Mark Twain, born Samuel Clemens, is supposed to have written:
“Reader, suppose you were an idiot. And suppose you were a member of Congress. But I repeat myself.”
I don’t happen to be a member of Congress and, while the jury may be out on the former point, I’m somewhat concerned about how Anchorage’s 2010 budget writing process is developing.
First off, it’s clear that the world’s economic recession is affecting Anchorage. That’s no surprise, and residents should expect a slimmed-down municipal budget next year. Given those facts there are a couple matters to consider:
On Friday, August 28, the administration unveiled a preliminary look at the circumstances affecting the 2010 budget. It wasn’t a pretty picture, with a variety of scenarios dictating differing levels of reductions in municipal spending. But, less than a week later, a KTUU story indicated that municipal budget officials had drastically underestimated revenues associated with ambulance services provided by the Anchorage Fire Department. Here’s what an IAFF officer had to say about the matter:
“Tonight KTUU ran a story on EMS billing. Over 1 million dollars of the mayor’s 9 million dollar shortfall for 09 is due a change in accounting practice. The city now counts any EMS bill past 120 days as a zero. We have an 88% collection rate overall. Unless something were to change drastically we will still collect that million plus that the mayor counted as a zero and called a shortfall. There is a proven past pattern of collections. Why adopt a new one?”
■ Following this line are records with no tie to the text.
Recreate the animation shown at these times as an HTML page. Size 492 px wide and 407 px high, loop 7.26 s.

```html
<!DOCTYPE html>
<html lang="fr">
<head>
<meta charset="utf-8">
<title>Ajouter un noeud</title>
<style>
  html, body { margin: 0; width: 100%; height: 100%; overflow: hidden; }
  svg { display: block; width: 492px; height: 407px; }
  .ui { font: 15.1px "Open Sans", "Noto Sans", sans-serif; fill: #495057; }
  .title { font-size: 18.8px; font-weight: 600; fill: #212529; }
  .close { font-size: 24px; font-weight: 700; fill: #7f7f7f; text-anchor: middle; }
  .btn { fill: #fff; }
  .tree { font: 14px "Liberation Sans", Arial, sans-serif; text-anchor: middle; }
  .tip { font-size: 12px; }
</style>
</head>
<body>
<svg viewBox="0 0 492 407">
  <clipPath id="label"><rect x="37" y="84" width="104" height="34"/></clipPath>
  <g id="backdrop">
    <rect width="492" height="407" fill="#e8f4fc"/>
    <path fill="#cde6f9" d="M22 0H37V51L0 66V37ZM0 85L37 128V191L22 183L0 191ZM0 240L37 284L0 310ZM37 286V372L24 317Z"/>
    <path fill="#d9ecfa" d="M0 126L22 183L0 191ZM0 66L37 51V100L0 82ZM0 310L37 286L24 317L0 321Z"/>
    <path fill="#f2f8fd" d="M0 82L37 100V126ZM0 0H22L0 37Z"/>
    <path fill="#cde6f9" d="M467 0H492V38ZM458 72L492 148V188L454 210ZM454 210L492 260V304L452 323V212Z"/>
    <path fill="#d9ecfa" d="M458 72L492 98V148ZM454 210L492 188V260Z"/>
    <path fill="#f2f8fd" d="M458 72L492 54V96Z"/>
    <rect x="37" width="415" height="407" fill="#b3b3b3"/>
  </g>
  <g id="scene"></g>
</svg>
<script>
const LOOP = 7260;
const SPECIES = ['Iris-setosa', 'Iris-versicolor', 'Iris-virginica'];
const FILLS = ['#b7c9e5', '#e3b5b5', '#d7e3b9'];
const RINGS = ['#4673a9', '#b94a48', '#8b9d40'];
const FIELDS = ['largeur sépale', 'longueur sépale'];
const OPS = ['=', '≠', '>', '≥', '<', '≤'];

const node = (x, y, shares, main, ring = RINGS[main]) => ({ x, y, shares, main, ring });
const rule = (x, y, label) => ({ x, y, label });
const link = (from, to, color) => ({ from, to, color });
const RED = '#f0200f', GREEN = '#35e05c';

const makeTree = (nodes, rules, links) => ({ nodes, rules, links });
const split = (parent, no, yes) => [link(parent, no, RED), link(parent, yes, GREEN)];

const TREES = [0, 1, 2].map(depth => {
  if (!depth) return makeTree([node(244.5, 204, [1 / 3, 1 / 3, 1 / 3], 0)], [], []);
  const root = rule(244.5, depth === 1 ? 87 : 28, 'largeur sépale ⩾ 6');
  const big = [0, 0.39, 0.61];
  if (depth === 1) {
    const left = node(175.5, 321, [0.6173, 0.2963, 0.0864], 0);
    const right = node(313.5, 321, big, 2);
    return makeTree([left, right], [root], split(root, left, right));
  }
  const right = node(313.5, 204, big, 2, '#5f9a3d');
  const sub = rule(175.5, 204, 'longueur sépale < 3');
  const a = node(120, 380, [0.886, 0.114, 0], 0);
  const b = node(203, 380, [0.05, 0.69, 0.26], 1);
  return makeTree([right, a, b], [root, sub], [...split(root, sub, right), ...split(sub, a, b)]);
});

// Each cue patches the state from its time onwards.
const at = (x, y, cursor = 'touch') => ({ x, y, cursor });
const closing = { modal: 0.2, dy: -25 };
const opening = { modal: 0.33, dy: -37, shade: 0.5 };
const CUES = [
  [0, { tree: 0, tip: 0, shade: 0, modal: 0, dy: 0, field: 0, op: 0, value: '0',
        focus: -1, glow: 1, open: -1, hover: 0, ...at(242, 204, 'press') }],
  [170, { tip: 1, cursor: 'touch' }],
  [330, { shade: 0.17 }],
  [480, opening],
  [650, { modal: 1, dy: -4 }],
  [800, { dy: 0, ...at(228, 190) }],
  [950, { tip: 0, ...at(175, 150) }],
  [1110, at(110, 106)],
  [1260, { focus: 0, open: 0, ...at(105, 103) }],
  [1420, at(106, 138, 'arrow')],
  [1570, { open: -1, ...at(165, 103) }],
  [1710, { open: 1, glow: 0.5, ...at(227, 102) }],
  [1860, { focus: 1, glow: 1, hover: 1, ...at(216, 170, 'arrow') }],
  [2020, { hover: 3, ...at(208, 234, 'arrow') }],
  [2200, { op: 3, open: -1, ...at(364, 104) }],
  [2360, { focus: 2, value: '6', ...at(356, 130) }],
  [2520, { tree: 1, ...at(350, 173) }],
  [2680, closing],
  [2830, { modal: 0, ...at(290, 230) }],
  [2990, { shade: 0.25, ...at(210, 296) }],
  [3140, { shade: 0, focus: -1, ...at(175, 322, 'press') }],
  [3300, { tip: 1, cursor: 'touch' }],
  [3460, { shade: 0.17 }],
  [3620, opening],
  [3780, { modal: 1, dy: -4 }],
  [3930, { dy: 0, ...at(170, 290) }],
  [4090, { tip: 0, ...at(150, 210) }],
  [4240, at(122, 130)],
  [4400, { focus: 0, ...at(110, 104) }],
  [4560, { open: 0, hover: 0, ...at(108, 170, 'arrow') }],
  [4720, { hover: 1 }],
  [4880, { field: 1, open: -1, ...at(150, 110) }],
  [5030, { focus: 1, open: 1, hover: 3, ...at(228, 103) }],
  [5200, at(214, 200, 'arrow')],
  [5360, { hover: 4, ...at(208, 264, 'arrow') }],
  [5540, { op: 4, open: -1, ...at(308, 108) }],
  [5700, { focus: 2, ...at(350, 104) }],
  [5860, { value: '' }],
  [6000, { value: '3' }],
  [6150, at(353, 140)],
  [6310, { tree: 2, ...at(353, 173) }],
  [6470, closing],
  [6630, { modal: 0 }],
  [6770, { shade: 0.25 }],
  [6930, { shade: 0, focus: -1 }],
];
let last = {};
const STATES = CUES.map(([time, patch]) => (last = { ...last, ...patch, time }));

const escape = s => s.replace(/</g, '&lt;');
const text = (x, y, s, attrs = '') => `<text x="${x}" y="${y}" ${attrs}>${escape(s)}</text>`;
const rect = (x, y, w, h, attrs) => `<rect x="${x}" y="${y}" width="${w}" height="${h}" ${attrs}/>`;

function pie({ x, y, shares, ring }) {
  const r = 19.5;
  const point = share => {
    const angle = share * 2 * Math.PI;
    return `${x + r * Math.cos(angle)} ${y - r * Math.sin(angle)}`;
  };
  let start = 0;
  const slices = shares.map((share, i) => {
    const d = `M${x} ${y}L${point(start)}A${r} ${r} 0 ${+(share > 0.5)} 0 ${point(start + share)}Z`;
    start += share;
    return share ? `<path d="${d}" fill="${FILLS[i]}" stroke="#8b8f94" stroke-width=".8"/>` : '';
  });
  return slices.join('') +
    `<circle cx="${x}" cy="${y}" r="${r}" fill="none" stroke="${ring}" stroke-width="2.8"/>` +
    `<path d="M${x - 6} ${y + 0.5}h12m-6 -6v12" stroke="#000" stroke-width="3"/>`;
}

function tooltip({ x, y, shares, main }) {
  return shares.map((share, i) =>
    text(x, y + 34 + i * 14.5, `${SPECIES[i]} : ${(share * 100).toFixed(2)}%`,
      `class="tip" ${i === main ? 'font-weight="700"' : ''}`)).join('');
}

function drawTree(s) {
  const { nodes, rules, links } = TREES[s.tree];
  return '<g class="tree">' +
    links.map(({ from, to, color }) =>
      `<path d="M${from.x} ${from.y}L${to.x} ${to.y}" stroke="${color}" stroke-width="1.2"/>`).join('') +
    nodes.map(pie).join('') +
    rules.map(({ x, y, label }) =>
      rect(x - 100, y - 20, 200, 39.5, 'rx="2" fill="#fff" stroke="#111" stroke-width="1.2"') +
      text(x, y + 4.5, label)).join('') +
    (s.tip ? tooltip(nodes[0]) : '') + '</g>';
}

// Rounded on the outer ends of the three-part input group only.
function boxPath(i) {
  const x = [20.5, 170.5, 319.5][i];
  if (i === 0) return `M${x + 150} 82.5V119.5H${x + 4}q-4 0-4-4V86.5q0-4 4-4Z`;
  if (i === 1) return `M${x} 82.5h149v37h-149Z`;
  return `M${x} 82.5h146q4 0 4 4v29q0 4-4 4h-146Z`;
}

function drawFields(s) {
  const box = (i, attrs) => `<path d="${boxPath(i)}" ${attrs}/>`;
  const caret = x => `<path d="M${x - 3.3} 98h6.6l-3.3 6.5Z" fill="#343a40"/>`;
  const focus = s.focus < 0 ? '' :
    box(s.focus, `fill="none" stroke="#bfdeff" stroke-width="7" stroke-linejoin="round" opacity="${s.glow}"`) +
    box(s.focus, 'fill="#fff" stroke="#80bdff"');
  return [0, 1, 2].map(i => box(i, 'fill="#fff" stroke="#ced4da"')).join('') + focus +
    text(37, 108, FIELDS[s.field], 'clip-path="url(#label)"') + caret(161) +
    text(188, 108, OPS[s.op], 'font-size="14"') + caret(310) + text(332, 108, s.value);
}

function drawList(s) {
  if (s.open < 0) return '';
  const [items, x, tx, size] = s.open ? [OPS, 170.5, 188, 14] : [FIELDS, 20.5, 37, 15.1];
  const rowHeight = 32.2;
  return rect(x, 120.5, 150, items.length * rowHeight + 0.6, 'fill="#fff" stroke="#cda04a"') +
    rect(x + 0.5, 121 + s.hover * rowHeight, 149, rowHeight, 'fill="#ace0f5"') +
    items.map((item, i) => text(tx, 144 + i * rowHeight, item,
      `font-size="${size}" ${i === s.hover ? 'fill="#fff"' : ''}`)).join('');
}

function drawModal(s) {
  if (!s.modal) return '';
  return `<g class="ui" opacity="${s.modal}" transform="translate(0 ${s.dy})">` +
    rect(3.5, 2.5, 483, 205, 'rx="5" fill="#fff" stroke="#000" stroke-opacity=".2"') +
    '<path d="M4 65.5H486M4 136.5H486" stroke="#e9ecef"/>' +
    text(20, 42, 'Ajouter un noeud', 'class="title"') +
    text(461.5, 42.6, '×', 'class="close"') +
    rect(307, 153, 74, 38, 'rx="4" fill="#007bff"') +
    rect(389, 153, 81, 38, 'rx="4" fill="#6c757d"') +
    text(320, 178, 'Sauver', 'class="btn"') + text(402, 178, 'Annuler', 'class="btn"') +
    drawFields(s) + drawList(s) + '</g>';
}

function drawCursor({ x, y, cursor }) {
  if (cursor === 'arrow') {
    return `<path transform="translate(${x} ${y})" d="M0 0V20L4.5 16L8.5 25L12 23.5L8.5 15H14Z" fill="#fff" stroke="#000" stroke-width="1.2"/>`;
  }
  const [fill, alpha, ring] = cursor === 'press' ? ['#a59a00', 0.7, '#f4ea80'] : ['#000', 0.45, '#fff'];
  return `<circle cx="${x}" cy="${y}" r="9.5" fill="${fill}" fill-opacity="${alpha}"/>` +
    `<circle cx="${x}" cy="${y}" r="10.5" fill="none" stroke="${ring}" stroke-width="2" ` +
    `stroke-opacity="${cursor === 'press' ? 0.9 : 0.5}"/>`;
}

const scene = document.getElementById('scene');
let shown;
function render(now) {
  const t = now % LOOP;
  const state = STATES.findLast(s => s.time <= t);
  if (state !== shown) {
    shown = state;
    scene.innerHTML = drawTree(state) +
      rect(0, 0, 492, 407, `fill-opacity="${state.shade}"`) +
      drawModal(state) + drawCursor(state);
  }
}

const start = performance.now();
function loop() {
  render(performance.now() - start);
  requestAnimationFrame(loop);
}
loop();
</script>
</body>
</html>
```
And it doesn’t stop there. IAFF officials have been aggressive in pointing out discrepancies between statements from the administration and their view of MOA finances, and made the following inquiry to the Office of Management & Budget regarding projected labor costs:
“I was looking at the handout provided to the assembly. On the second page it lists the salary and benefit increases for 2010. The fire department increase is listed at $3,481,612. At the bottom it notes that this does not include the PIP. If we have 400 employees (which I think is high at this point) it figures out to be about $9000 per employee. I know we are scheduled to get a CPI raise (looking like 2.9%) and I know a minority of our members (Captains and Senior Captains) will also get rank separation. A 2.9% increase on $50 million is roughly $1.4 million. The rank separation is a couple hundred thousand. I have been told that for the second year in a row medical costs will be flat. Can I get a breakdown of the $3,481,612 number you provided the assembly with? I want to make sure that when I speak I have the correct numbers.”
Here’s how OMB responded:
“I will have the AFD budget analyst produce a report that identifies FY 10 costs, so stay tuned.”
And the AFD analyst? Here’s what he had to say:
“This estimate was prepared jointly by the Office of Internal Audit and OMB. The department, to the best of my knowledge, played no role in the development or presentation of the figures.”
If the information received by Assembly members on one department’s expenses are that convoluted it reasonably raises the concern of how we’ll ever answer the first question I posed above and, if we can’t answer that one, how can we address the second? In my day job I’m only responsible for revenue budgets in the $90 million range and expense budgets in the $20 million dollar range, so perhaps I lack the sophistication to work on a municipal budget in the $400 million neighborhood. Then again, maybe I am capable. Either way, it’ll be hard to know unless and until I have confidence in the quality of the information imparted by the administration.
Copyright - Patrick Flynn, All Rights Reserved